* [DATASET]:
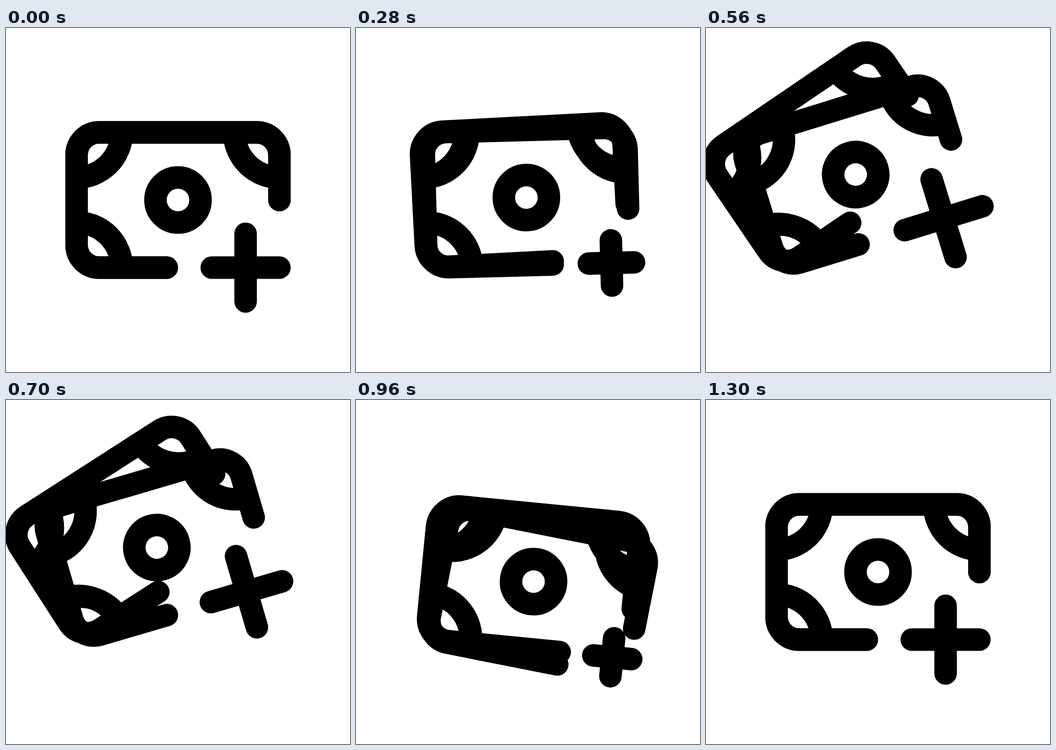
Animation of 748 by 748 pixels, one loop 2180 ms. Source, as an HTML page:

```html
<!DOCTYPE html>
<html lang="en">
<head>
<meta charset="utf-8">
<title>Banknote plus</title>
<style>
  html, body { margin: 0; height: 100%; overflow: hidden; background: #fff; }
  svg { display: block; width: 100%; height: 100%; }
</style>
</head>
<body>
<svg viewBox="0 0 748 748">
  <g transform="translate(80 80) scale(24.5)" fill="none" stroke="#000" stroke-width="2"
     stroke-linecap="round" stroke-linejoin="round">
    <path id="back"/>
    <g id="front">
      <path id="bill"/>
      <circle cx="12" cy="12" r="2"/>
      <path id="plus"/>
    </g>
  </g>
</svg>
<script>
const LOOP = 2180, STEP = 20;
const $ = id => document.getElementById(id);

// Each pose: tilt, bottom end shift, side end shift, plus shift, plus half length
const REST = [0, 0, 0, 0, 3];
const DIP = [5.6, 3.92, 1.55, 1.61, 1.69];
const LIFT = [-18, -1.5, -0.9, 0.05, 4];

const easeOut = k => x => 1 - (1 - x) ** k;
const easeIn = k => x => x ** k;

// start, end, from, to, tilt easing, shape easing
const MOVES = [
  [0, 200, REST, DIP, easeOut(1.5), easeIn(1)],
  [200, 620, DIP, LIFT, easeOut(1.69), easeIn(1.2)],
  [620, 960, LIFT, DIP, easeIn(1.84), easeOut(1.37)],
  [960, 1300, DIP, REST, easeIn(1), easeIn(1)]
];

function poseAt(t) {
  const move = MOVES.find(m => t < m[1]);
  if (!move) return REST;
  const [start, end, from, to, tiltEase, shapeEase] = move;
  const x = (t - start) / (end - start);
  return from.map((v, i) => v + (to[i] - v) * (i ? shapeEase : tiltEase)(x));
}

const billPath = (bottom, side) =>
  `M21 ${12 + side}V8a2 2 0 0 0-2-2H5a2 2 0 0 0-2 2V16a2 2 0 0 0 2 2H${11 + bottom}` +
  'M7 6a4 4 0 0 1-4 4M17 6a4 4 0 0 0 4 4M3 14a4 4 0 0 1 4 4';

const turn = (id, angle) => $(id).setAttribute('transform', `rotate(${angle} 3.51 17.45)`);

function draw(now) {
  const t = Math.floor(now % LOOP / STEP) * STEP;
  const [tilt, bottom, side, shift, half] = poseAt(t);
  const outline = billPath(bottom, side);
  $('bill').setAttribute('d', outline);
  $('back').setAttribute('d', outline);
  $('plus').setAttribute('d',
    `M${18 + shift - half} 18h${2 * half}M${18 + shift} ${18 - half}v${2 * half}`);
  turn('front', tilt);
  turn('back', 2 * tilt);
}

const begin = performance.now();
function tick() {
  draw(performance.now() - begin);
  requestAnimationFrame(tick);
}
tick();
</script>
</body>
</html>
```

* [WHAT IS NEEDED]: Your output must be one number: how many lines of the listing include "setAttribute".

* [EXERCISE OUTPUT]: 4